Death is a very dull, dreary affair, and my advice to you is to have nothing whatsoever to do with it. —W. Somerset Maugham

We’ve all been there, when the randomness and challenges of a game prove to be too much for one of the characters and he shuffles off the mortal coil. Kicks the bucket. Takes the Big Sleep. Pushes up daisies. Assumes room temperature. Joins the choir invisible. Cashes in his chips. Becomes existentially challenged. Takes the eternal celestial dirt nap.

He’s dead, Jim.

Nobody likes the next two options:

  1. Someone rolls up a new character. The GM finagles a somewhat logical entrance for her. The normally hyper-paranoid group somehow manages to find a perfectly logical reason to let her join the party. “You seem trustworthy. Would you care to join us in our noble quest?” Verisimilitude is usually kicked to the curb.
  2. “Find a high level cleric” flies to the top of the party’s To Do List. If there’s already a high level cleric in the party, then your Blazing Saddles fan gets to quote Slim Pickens: “Somebody’s gotta go back and get a shitload of diamonds!” The characterless player gets to play video games, recalculate experience, and kibitz. (This option not available in all genres.)

Sure, there are creative and innovative ways to introduce the new character, or to give the characterless player a way to keep playing. But why make work for yourself when there are some really cool alternatives to death? And despite the title, we’re not talking about cake.

Genre Appropriateness

Fantasy or high-powered sci-fi are usually pretty flexible when it comes to these alternatives, as limbs can be regrown or replaced, sight and hearing can be magically or technologically restored, etc. Simply put, when the rules allow for full recovery, grievous injuries are an improvement over character death because the player and the character can continue playing, albeit somewhat hampered.

On the other hand, in more ‘realistic’ genres and campaigns, these injuries may burden a character to the extent that retirement starts to look good. Even so, the injured character can still complete the adventure, or at least get to a reasonable stopping point. And the replacement character will have a better reason to join the party, and a more appropriate entry into the game.

Alternatives to Death

Some of these are not pretty. You might not want to read this around mealtime, unless you’re going on a diet.

Bones break (link)

(Link is to a search, not a particular video.) A broken arm will take the wind out of any hero’s sails. A broken leg is even worse, especially if it’s the femur (thighbone). And I probably don’t need to talk about skulls or spines…

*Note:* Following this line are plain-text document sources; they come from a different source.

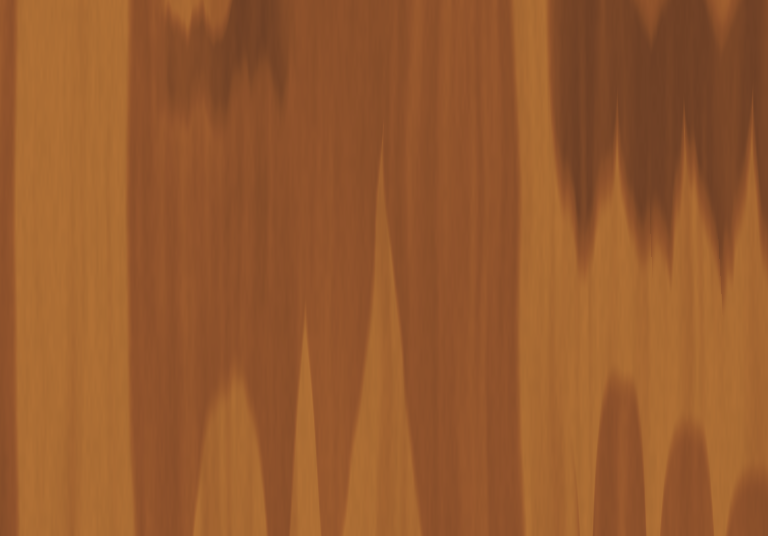
Write a Shadertoy shader that draws this texture.

```glsl
// Warm heartwood veneer: vertical bands, pointed cathedral spires and fine fibres.

const vec3 UMBER    = vec3(0.44, 0.255, 0.148);
const vec3 WALNUT   = vec3(0.52, 0.30, 0.16);
const vec3 CHESTNUT = vec3(0.56, 0.32, 0.17);
const vec3 RUSSET   = vec3(0.61, 0.36, 0.18);
const vec3 HONEY    = vec3(0.67, 0.425, 0.202);

const float DARK_TONE = 0.04;        // tones run from 0 (umber) to 1 (honey)
const float MID_TONE = 0.49;
const float LIGHT_TONE = 0.98;
const float SAPWOOD_LEFT = 0.022;    // pale band on the left
const float SAPWOOD_RIGHT = 0.166;
const float RIGHT_ZONE = 0.668;      // start of the pale right side
const float FLAME_START = 0.718;     // start of its dark flames
const float FLAME_PEAK = 0.805;
const float FLAME_PERIOD = 0.0885;
const float SPIRE_START = 0.30;
const float SPIRE_STEP = 0.10;
const float RAGGEDNESS = 0.13;
const float FIBRE_CONTRAST = 0.045;

float hash(vec2 p) {
    vec3 q = fract(vec3(p.xyx) * 0.1031);
    q += dot(q, q.yzx + 33.33);
    return fract((q.x + q.y) * q.z);
}

float noise(vec2 p) {
    vec2 i = floor(p), f = fract(p);
    f = f * f * (3.0 - 2.0 * f);
    return mix(mix(hash(i), hash(i + vec2(1, 0)), f.x),
               mix(hash(i + vec2(0, 1)), hash(i + vec2(1, 1)), f.x), f.y);
}

// Noise centred on zero
float wave(vec2 p) { return noise(p) - 0.5; }

float band(float a, float b, float soft, float x) {
    return smoothstep(a - soft, a + soft, x) * (1.0 - smoothstep(b - soft, b + soft, x));
}

vec3 woodColour(float tone) {
    float t = clamp(tone, 0.0, 1.0) * 4.0;
    vec3 c = mix(UMBER, WALNUT, clamp(t, 0.0, 1.0));
    c = mix(c, CHESTNUT, clamp(t - 1.0, 0.0, 1.0));
    c = mix(c, RUSSET, clamp(t - 2.0, 0.0, 1.0));
    return mix(c, HONEY, clamp(t - 3.0, 0.0, 1.0));
}

// Pale spires rising from the lower edge of the brown middle
float spires(float x, float y) {
    float pale = 0.0;
    for (int i = 0; i < 3; i++) {
        float k = float(i);
        float height = 0.30 + 0.12 * k * k;
        float halfWidth = 0.036 + 0.014 * cos(3.1416 * k);
        float taper = 1.0 / (0.35 + 0.45 * k);
        float d = abs(x - SPIRE_START - SPIRE_STEP * k) / halfWidth;
        float top = height * (1.0 - pow(d, taper));
        pale = max(pale, smoothstep(-0.05, 0.05, top - y));
    }
    return pale;
}

// Right side: dark flames above, brown tongues below, faded lobes at the top
float flames(float x, float y, float ragged) {
    float cell = (x - FLAME_PEAK) / FLAME_PERIOD;
    float phase = 2.0 * abs(fract(cell + 0.5) - 0.5);
    float index = max(floor(cell + 0.5), 0.0);
    float edge = mix(0.84, 0.50, pow(phase, 0.55)) - 0.03 * index;
    float dark = smoothstep(-0.07, 0.09, ragged - edge);
    dark *= smoothstep(FLAME_START - 0.006, FLAME_START + 0.010, x);
    float tone = mix(LIGHT_TONE, DARK_TONE, dark);
    float lobe = smoothstep(0.88, 0.99, y - 0.17 * (1.0 - phase));
    tone = mix(tone, 0.65, lobe * step(FLAME_PEAK, x));
    float tongue = (0.29 - 0.09 * index) * (1.0 - pow(phase / 0.8, 4.0));
    float brown = smoothstep(-0.04, 0.04, tongue - y) * smoothstep(0.74, 0.76, x);
    return mix(tone, MID_TONE, brown);
}

void mainImage(out vec4 fragColor, in vec2 fragCoord) {
    vec2 uv = fragCoord / iResolution.xy;
    float y = uv.y;

    // Slow bending of the grain and ragged ends of the fibres
    float x = uv.x + 0.009 * wave(vec2(uv.x * 18.0, y * 3.0))
                   + 0.003 * wave(vec2(uv.x * 70.0, y * 5.0 + 9.0));
    float jag = wave(vec2(x * 55.0, 3.0)) + 0.45 * wave(vec2(x * 150.0, 7.0));
    float ragged = y + RAGGEDNESS * jag;

    // Brown middle with faint stacked growth rings
    float ringMask = band(0.18, 0.38, 0.04, x) * smoothstep(0.25, 0.45, y);
    float rings = wave(vec2(x * 9.0, ragged * 15.0 + x * 12.0));
    float tone = MID_TONE + 0.20 * rings * ringMask;
    float cap = band(0.21, 0.385, 0.012, x) * smoothstep(0.78, 0.88, ragged);
    tone = mix(tone, 0.14, cap);
    float crown = smoothstep(0.94, 1.0, ragged - 0.9 * abs(x - 0.26));
    tone = mix(tone, 0.80, crown * band(0.21, 0.32, 0.012, x));
    tone = mix(tone, LIGHT_TONE, spires(x, y + 0.4 * RAGGEDNESS * jag));

    // Full-height bands
    float sapwood = band(SAPWOOD_LEFT, SAPWOOD_RIGHT + 0.008 * (1.0 - y), 0.005, x);
    tone = mix(tone, LIGHT_TONE, sapwood);
    float rightEdge = RIGHT_ZONE + 0.016 * (1.0 - y);
    tone = mix(tone, flames(x, y, ragged), smoothstep(rightEdge - 0.005, rightEdge + 0.006, x));

    // Long streaks and short fibres
    float streak = wave(vec2(x * 48.0, y * 0.9)) + 0.7 * wave(vec2(x * 125.0, y * 1.6 + 5.0));
    tone += 0.24 * streak;
    float fibre = 0.6 * wave(vec2(uv.x * 190.0, y * 7.0)) + 0.7 * wave(vec2(uv.x * 370.0, y * 36.0));
    vec3 colour = woodColour(tone) * (1.0 + FIBRE_CONTRAST * fibre + 0.03 * streak);
    fragColor = vec4(colour, 1.0);
}
```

Penalties are initially going to be more than “you have one functional hand” or “you move at half speed”. If you haven’t had a broken limb, then some pointers: Until properly set and splinted/cast, they hurt like hell when jarred or moved. In d20 terms, I’d penalize any Strength or Dexterity based actions at —2 to —8, depending on the location and severity of the break. These would be halved once the bones are properly set, and would go away over time.

Limbs get severed

(No links, you sick little ghouls.) Sure, maybe you have a clean cut, an ice chest, and a quick route to a Level I trauma center. Maybe the cleric has some troll’s blood and a transfusion kit. But it’s much more likely that someone just got a new nickname, and became the butt of many jokes to come.

Initially, there’s blood loss and probably shock, which sounds suspiciously (in d20ish) like Constitution Damage and a Will Save (adjust to your system of choice). Then there’s either getting that bloody thing put back on (mind the direction, so you aren’t half pigeon-toed), or dealing with a missing limb. Some systems have disadvantages or hindrances for having one leg or one arm, and this sounds like a great opportunity to use them. Missing limbs are a staple of at least one genre, and more than one real-life warrior operates without a full set of limbs.

“You’ll put an eye out!”

It’s all fun and games until someone gets their eye poked out. Then, it’s hilarious.

Seriously, aside from a killer eye patch or a creepy glass eye, losing an eye will also give someone a serious depth of field problem until this is fixed. Let’s just hope it wasn’t your sniper, and that they only lost one eye…

Deafness is another occupational hazard of the adventurous. While not as detrimental to the lifestyle as blindness, the inability to hear can make life interesting, and possibly short. If your genre/campaign doesn’t allow for the return of hearing, then perhaps it’s time the party learned something new: sign language.

Last Words

There is nothing wrong with death, when it’s appropriate (see #99 here). But when the cupidity of dice and the stupidity of players conspire against the story, there are alternatives.

What do you think? Have I missed anything? Got any mechanics for the above? Sound off in the comments and let us know!